FORWARD TOGETHER. Today saw some truly horrific carnage in Baghdad, with over 100 people killed or found dead throughout the city, and another of the double-wave bombing attacks designed to maximize deaths:
At least 62 unidentified bullet-riddled corpses--all bearing signs of torture--have been found throughout the city since Tuesday night, said Brig. Gen. Abdullah Mahmood of the Interior Ministry.
Some of the bodies had been beheaded. Attacks on police patrols killed an additional 27 people Wednesday morning, officials said.
The bloodiest scene unfolded at 9 a.m., when a car bomb exploded near an indoor stadium in Baghdad, killing 12 traffic policemen and wounded 13 others, authorities said. When a crowd gathered to help the wounded, another bomb detonated, killing seven civilians and wounding 47 others.

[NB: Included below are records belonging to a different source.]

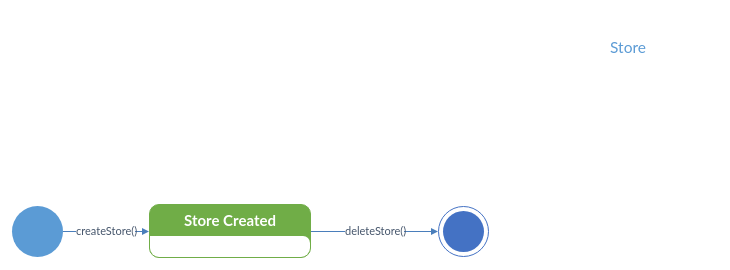
<!DOCTYPE html>
<html lang="en">
<head>
<meta charset="utf-8">
<title>Store state diagram</title>
<style>
:root {
  --paper: #ffffff;
  --start: #5b9bd5;
  --final: #4472c4;
  --state: #70ad47;
  --line: #4a7ebb;
  --label: #44546a;
}
* { box-sizing: border-box; }
body { margin: 0; }
.diagram {
  position: relative;
  width: 730px;
  height: 270px;
  overflow: hidden;
  background: var(--paper);
  font-family: Lato, "Open Sans", sans-serif;
}
.title {
  position: absolute;
  left: 568px;
  top: 37px;
  width: 120px;
  margin: 0;
  font-size: 15.5px;
  font-weight: 400;
  line-height: 20px;
  text-align: center;
  color: var(--start);
}
.transitions { position: absolute; inset: 0; }
.start, .final { position: absolute; top: 206px; width: 51px; height: 51px; border-radius: 50%; }
.start { left: 12px; background: var(--start); }
.final {
  left: 438px;
  padding: 4px;
  border: 1px solid var(--final);
  background: var(--final) content-box;
}
.final::before {
  content: "";
  display: block;
  height: 100%;
  border-radius: 50%;
  background: var(--final);
}
.final { background: var(--paper); }
.state {
  position: absolute;
  left: 149px;
  top: 204px;
  width: 162px;
  height: 54px;
  border: 1px solid var(--state);
  border-radius: 10px;
  background: var(--state);
  display: flex;
  flex-direction: column;
}
.state-name {
  height: 31px;
  margin: 0;
  font-size: 15px;
  font-weight: 700;
  line-height: 31px;
  text-align: center;
  color: var(--paper);
}
.state-body { flex: 1; border-radius: 0 7px 9px 9px; background: var(--paper); }
.event {
  position: absolute;
  top: 224px;
  height: 14px;
  font-size: 11px;
  line-height: 14px;
  text-align: center;
  white-space: nowrap;
  color: var(--label);
  background: var(--paper);
}
.event-create { left: 76px; width: 59px; }
.event-delete { left: 345px; width: 59px; }
</style>
</head>
<body>
<main class="diagram">
  <h1 class="title">Store</h1>
  <svg class="transitions" width="730" height="270" viewBox="0 0 730 270" aria-hidden="true">
    <defs>
      <polygon id="arrowhead" points="0,0 -7,-3.5 -7,3.5" fill="var(--line)"/>
    </defs>
    <g stroke="var(--line)" stroke-width="1">
      <line x1="63" y1="231.5" x2="144" y2="231.5"/>
      <line x1="311" y1="231.5" x2="433" y2="231.5"/>
    </g>
    <use href="#arrowhead" x="149" y="231.5"/>
    <use href="#arrowhead" x="438" y="231.5"/>
  </svg>
  <div class="start" role="img" aria-label="Initial state"></div>
  <span class="event event-create">createStore()</span>
  <section class="state">
    <h2 class="state-name">Store Created</h2>
    <div class="state-body"></div>
  </section>
  <span class="event event-delete">deleteStore()</span>
  <div class="final" role="img" aria-label="Final state"></div>
</main>
</body>
</html>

Yesterday's much-discussed Lowry-Kristol column focused on the urgent strategic need to secure Baghdad, and in fact a more modest version of that project was actually launched last month -- a security crackdown called Operation Forward Together meant to curb rampant sectarian violence in the capital city. The operation appeared to yield results, with commanders touting a remarkable 52 percent drop in Baghdad's murder rate from July to August. But then the Iraqi Health Ministry released figures showing that the number of violent deaths in the Baghdad area in August -- 1,536 -- was actually quite close to July's figure. It turns out (link via Americablog) the military had only counted drive-by shootings and torture and executions by death squads, and excluded deaths by mortars, rockets, bombs, and suicide attacks from the count.